- Draw a bead – once you have finished tacking, you should remove the clamps that you put in place earlier. Begin a weld pool by jamming your foot down onto the pedal rapidly. Once this is done, lighten the pressure on the pedal and regulate the current. If you find that the metal is beginning to melt or burn away, you are dumping in too much current, so back off with the foot pedal. On the other hand, if your metal surface is becoming flaky but not liquid, step harder on the foot pedal to exert more power. When welding aluminum alloy pot metals, move the electrode down towards the rod while you carefully feed the rod into the weld pool.
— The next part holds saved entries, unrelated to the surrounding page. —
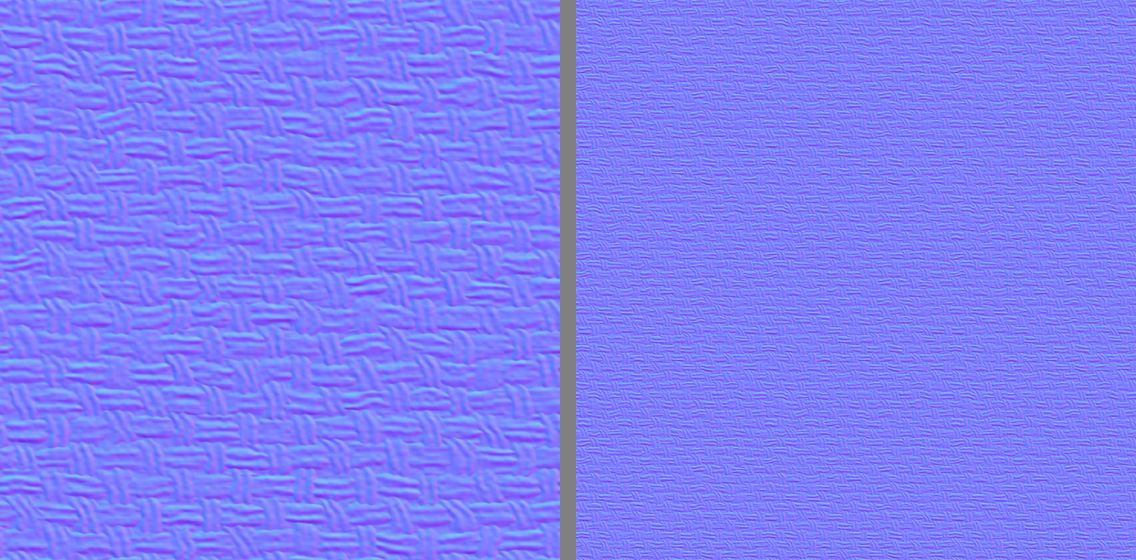
Left: one tile. Right: repeated 3 by 3.
This texture map is drawn by a WebGL 1 fragment shader. Its source:

```glsl
precision highp float;
// Tangent-space normal map of a coarse basket-woven cloth, 9 by 20 floats, seamless.
uniform vec2 u_resolution;

const vec2 WEAVE = vec2(9.0, 20.0);       // weft floats across, rows up
const vec2 OFFSET = vec2(0.1, -0.15);     // weave phase in cells
const float STEP = 0.0015;                // slope sampling distance
const float TAU = 6.28319;

float hash(vec2 p) {
  vec3 q = fract(p.xyx * vec3(0.1031, 0.1030, 0.0973));
  q += dot(q, q.yzx + 33.33);
  return fract((q.x + q.y) * q.z);
}

vec2 wrapCell(vec2 cell, vec2 period) {
  return floor(mod(cell + 0.5, period));
}

// Value noise in -0.5..0.5 that wraps once per unit of uv.
float noise(vec2 uv, vec2 freq, float seed) {
  vec2 p = uv * freq;
  vec2 i = floor(p);
  vec2 f = p - i;
  f = f * f * f * (f * (f * 6.0 - 15.0) + 10.0);
  float a = hash(wrapCell(i, freq) + seed);
  float b = hash(wrapCell(i + vec2(1.0, 0.0), freq) + seed);
  float c = hash(wrapCell(i + vec2(0.0, 1.0), freq) + seed);
  float d = hash(wrapCell(i + vec2(1.0, 1.0), freq) + seed);
  return mix(mix(a, b, f.x), mix(c, d, f.x), f.y) - 0.5;
}

// Soft round thread, one per unit, highest at the middle.
float strand(float x) {
  return 0.5 - 0.5 * cos(TAU * x);
}

float smoothMax(float a, float b, float k) {
  float h = max(k - abs(a - b), 0.0) / k;
  return max(a, b) + 0.25 * k * h * h;
}

// Horizontal float: a raised pad of two or three thick twisted threads.
float weftHeight(vec2 p, vec2 id, float wobble, float fibre) {
  float a = hash(id + 11.0);
  float b = hash(id + 37.0);
  float y = (p.y + 0.05 * (b - 0.5)) / mix(0.46, 0.54, a);
  float x = p.x / mix(0.31, 0.36, b);
  float v = p.y + (a - 0.5) * 0.3 * p.x + 0.2 * wobble;
  float threads = strand(v * mix(1.9, 2.7, b) + 0.25 * (a - 0.5));
  float grain = mix(0.0011, 0.0024, hash(id + 71.0));
  float pad = 0.0026 * (1.0 - y * y) - 0.0016 * x * x * x * x;
  return pad + grain * (threads - 0.3) + 0.0017 * fibre;
}

// Vertical float: two flat leaning threads that hook over the rows beside them.
float warpHeight(vec2 p, vec2 id, float wobble, float fibre) {
  float a = hash(id + 53.0);
  float b = hash(id + 97.0);
  float u = p.x + mix(0.02, 0.2, a) * p.y + 0.12 * p.y * p.y + 0.08 * wobble;
  float thread = u / 0.19 + 0.25 * (b - 0.5);
  float lift = 0.2 * (hash(id + 131.0) - 0.5) + 0.25 * u * (a - 0.5);
  float y = (p.y - lift) / mix(0.56, 0.68, b);
  float x = u / mix(0.19, 0.25, a);
  float knot = step(0.93, hash(id + 151.0));
  float grain = mix(0.0013, 0.0003, knot);
  float body = 0.0022 + 0.0008 * (b - 0.5) + 0.0006 * knot;
  return body - 0.0024 * y * y * y * y - 0.0013 * x * x * x * x
       + grain * (strand(thread) - 0.3) + 0.0011 * fibre;
}

// Weft and warp alternate, with every other row shifted by half a cell.
float rowHeight(vec2 g, float row, float wobble, vec2 fibre) {
  float t = g.x - 0.5 * mod(row, 2.0);
  float y = g.y - row - 0.5;
  float weftCell = floor(t);
  float warpCell = floor(t + 0.5);
  float weft = weftHeight(vec2(t - weftCell - 0.5, y),
                          wrapCell(vec2(weftCell, row), WEAVE), wobble, fibre.x);
  float warp = warpHeight(vec2(t - warpCell, y),
                          wrapCell(vec2(warpCell, row), WEAVE), wobble, fibre.y);
  return smoothMax(weft, warp, 0.0012);
}

float clothHeight(vec2 uv) {
  vec2 drift = vec2(noise(uv, vec2(7.0, 16.0), 5.0), noise(uv, vec2(12.0, 9.0), 19.0));
  vec2 g = uv * WEAVE + OFFSET + drift * vec2(0.16, 0.26);
  float wobble = noise(uv, vec2(30.0, 50.0), 43.0);
  // Streaks along each thread direction
  vec2 fibre = vec2(noise(uv, vec2(27.0, 125.0), 61.0), noise(uv, vec2(120.0, 34.0), 29.0));
  float row = floor(g.y);
  float h = 0.0;
  for (int j = -1; j <= 1; j++) {
    h = smoothMax(h, rowHeight(g, row + float(j), wobble, fibre), 0.0008);
  }
  // Loose fuzz
  return h + 0.0011 * noise(uv, vec2(105.0, 120.0), 83.0);
}

vec2 slope(vec2 uv) {
  vec2 e = vec2(STEP, 0.0);
  return vec2(clothHeight(uv + e.xy) - clothHeight(uv - e.xy),
              clothHeight(uv + e.yx) - clothHeight(uv - e.yx)) / (2.0 * STEP);
}

void main() {
  vec2 uv = gl_FragCoord.xy / u_resolution;
  vec2 s = slope(uv) * vec2(0.75, 1.0);
  vec3 normal = normalize(vec3(-s, 1.0));
  vec3 color = 0.5 + 0.5 * normal - vec3(0.004, 0.005, 0.0);
  gl_FragColor = vec4(color, 1.0);
}
```
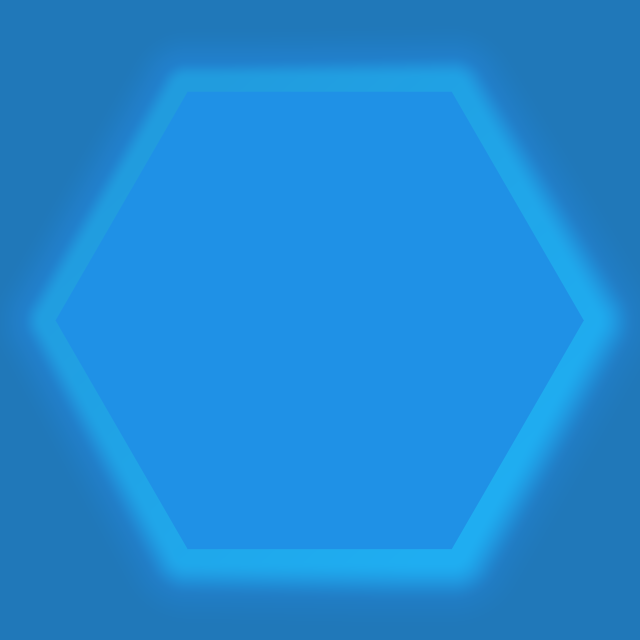
This background is drawn by a three.js fragment shader. Its source:

```glsl
// A flat blue hexagon with a bright rim that melts into a soft halo.
// One exact hexagon distance drives the fill, the rim and the halo;
// a diagonal light makes the rim brighter and wider at the lower right.
varying vec2 vUv;

// Signed distance to a flat-topped hexagon of the given apothem.
float hexagonDistance(vec2 p, float apothem) {
  const vec2 mirror = vec2(-0.866025, 0.5);
  p = abs(p);
  p -= 2.0 * min(dot(mirror, p), 0.0) * mirror;
  float halfSide = 0.57735 * apothem;
  p -= vec2(clamp(p.x, -halfSide, halfSide), apothem);
  return length(p) * sign(p.y);
}

void main() {
  vec2 p = vUv - vec2(0.4995, 0.4993);
  float d = hexagonDistance(p, 0.3574);

  // Light from 0 at the upper left to 1 at the lower right.
  float light = clamp(0.5 + dot(p, vec2(0.85, -0.95)), 0.0, 1.0);

  // Backdrop and wide halo.
  vec3 backdrop = vec3(0.125, 0.47, 0.725);
  vec3 haloColor = vec3(0.13, 0.505, 0.81);
  float halo = 1.0 - smoothstep(0.03, mix(0.105, 0.13, light), d);
  vec3 color = mix(backdrop, haloColor, halo);

  // Bright rim with a soft outer edge.
  vec3 rimColor = mix(vec3(0.13, 0.61, 0.87), vec3(0.12, 0.68, 0.945), light);
  float rim = 1.0 - smoothstep(0.02, mix(0.05, 0.083, light), d);
  color = mix(color, rimColor, rim);

  // Flat hexagon on top.
  vec3 fillColor = vec3(0.122, 0.57, 0.902);
  color = mix(fillColor, color, smoothstep(-0.001, 0.001, d));

  gl_FragColor = vec4(color, 1.0);
}
```
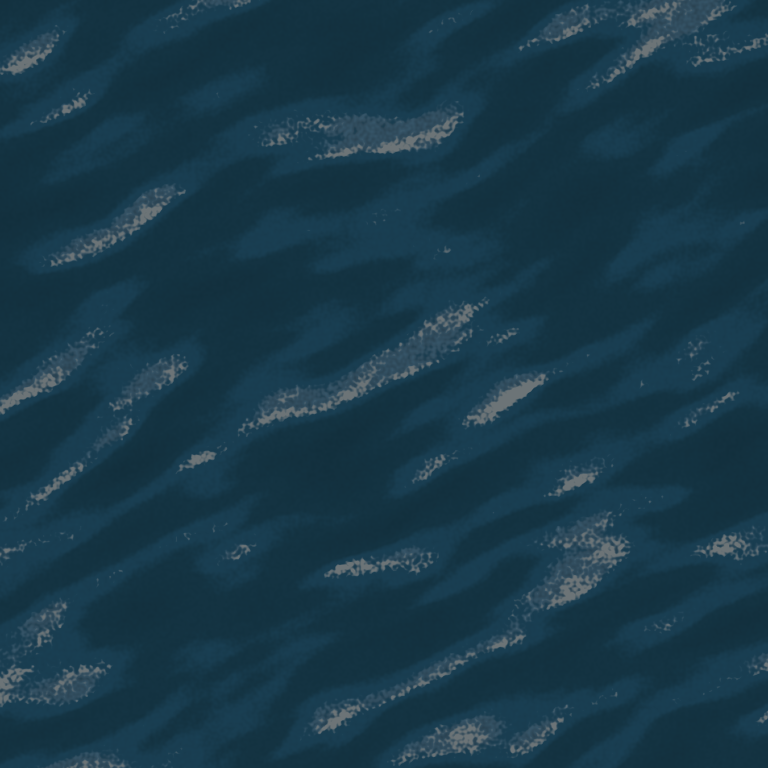
This texture is drawn by a WebGL 1 fragment shader. Its source:

```glsl
precision highp float;

uniform vec2 u_resolution;

#define WAVE_ANGLE 0.50
#define WAVE_SCALE vec2(4.4, 15.5)
#define BEND 0.045
#define CREST_LEVEL 0.052
#define CREST_SOFTNESS 0.11
#define GLINT_LEVEL 0.345
#define GRAIN_SCALE 185.0
#define GRAIN_AMOUNT 0.13
#define TROUGH_COLOR vec3(0.077, 0.200, 0.258)
#define CREST_COLOR vec3(0.098, 0.242, 0.318)
#define SHEEN_COLOR vec3(0.190, 0.300, 0.368)
#define SPARKLE_COLOR vec3(0.425, 0.455, 0.465)

vec2 gradientAt(vec2 cell) {
  vec3 h = fract(vec3(cell.xyx) * vec3(0.1031, 0.1030, 0.0973));
  h += dot(h, h.yzx + 33.33);
  float angle = 6.28318 * fract((h.x + h.y) * h.z);
  return vec2(cos(angle), sin(angle));
}

float gradientNoise(vec2 p) {
  vec2 i = floor(p);
  vec2 f = p - i;
  vec2 w = f * f * f * (f * (f * 6.0 - 15.0) + 10.0);
  vec2 e = vec2(0.0, 1.0);
  float bottom = mix(dot(gradientAt(i), f),
                     dot(gradientAt(i + e.yx), f - e.yx), w.x);
  float top = mix(dot(gradientAt(i + e.xy), f - e.xy),
                  dot(gradientAt(i + e.yy), f - e.yy), w.x);
  return mix(bottom, top, w.y);
}

// Sum of octaves, sheared between layers to hide the lattice
float waveHeight(vec2 p) {
  float sum = 0.0;
  float amplitude = 1.0;
  for (int octave = 0; octave < 3; octave++) {
    sum += amplitude * gradientNoise(p);
    p = vec2(p.x * 1.9 + p.y * 0.15, p.y * 1.8) + vec2(17.3, 41.7);
    amplitude *= 0.38;
  }
  return sum;
}

void main() {
  vec2 uv = gl_FragCoord.xy / min(u_resolution.x, u_resolution.y);

  // Wave frame: x runs along the crests, y across them
  float c = cos(WAVE_ANGLE);
  float s = sin(WAVE_ANGLE);
  vec2 along = vec2(c * uv.x + s * uv.y, c * uv.y - s * uv.x);
  along.y += BEND * gradientNoise(uv * 2.6 + 7.0);
  along.y += 0.2 * BEND * gradientNoise(uv * 9.0 + 31.0);
  vec2 wave = along * WAVE_SCALE + vec2(23.0, 61.0);

  float height = waveHeight(wave);
  float slope = height - waveHeight(wave - vec2(0.0, 0.15));
  float grain = gradientNoise(uv * GRAIN_SCALE)
              + 0.6 * gradientNoise(uv * GRAIN_SCALE * 0.45 + 90.0);
  float patches = gradientNoise(along * vec2(14.0, 34.0) + 50.0);

  // Broad water tones
  float crest = smoothstep(CREST_LEVEL - CREST_SOFTNESS,
                           CREST_LEVEL + CREST_SOFTNESS,
                           height + 0.04 * grain);
  vec3 color = TROUGH_COLOR * (1.0 + 0.12 * min(height + 0.1, 0.0));
  color = mix(color, CREST_COLOR, crest);
  color *= 1.0 + 0.035 * grain;

  // Ragged reflections on the highest crests
  float region = 0.06 * gradientNoise(uv * 2.2 + 13.0);
  float lift = height + region + GRAIN_AMOUNT * grain + 0.08 * patches;
  float glint = smoothstep(GLINT_LEVEL - 0.08, GLINT_LEVEL + 0.05, lift);
  color = mix(color, SHEEN_COLOR * (1.0 + 0.18 * grain), glint);

  // Bright flecks gather in patches and along the lower rim
  float fleck = 1.4 * slope + 0.55 * grain + 0.9 * patches;
  float sparkle = glint * smoothstep(0.06, 0.5, fleck);
  color = mix(color, SPARKLE_COLOR, sparkle);

  gl_FragColor = vec4(color, 1.0);
}
```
The rod must be on the side of the electrode where the weld will form. This is called “leading” the electrode.
- Types of welds – the main problem in TIG welding is getting your weld pool to fool simultaneously on both of your pieces of metal. The fillet is the simplest form of weld – this is when two metals are joined at a right angle. The next easiest is a lap weld. This refers to two metals which rest flat, one against the other. A butt weld is a little harder to achieve. This is where 2 metals touch along their edges and it is hard to keep your electrode moving along the join in a straight line and it is also hard to keep your weld pool progressing well on both edges. Corners are tricky to deal with, since the heat will not dissipate evenly. Cosmetic welds are another possibility. These long more even over a longer length. You can create them by starting a weld pool then dipping the rod in before moving on to the next point. You should use them on any highly visible joint for a better finish. On the other hand, a strength welt does what it says, holds metal more tightly. These are ideal for areas that you are welding which are not visible. They are designed to be strong rather than attractive and are essential for use in anything that bears a load. You simply create these by drawing along the weld pool continuously while you constantly feed the rod in.
The Right Type Of TIG Welding Machine
You will need to choose the right TIG welding machine in order to effectively weld pot metal. An A/C TIG welder is what you are looking for and it must have a high frequency start. The majority of pot metal welding tasks are able to be welding using a small 1/16″ tungsten electrode with a blunt tapered tip.
Set your amps to around 80 max. When TIG welding pot metal, it’s advisable to only weld for up to 10 seconds at any one burst before stopping for a minute or so to allow the metal to cool. That means that just as the metal is flowing freely you should stop. Frequent cooling will ensure a professional finish.
Although welding pot metal has a reputation for being difficult, thanks to today’s modern technology it is much easier to handle. Although you may struggle to get it right the first few times, with a little practice you should be able to manage to repair your pot metal item and restore it to full strength and an attractive appearance.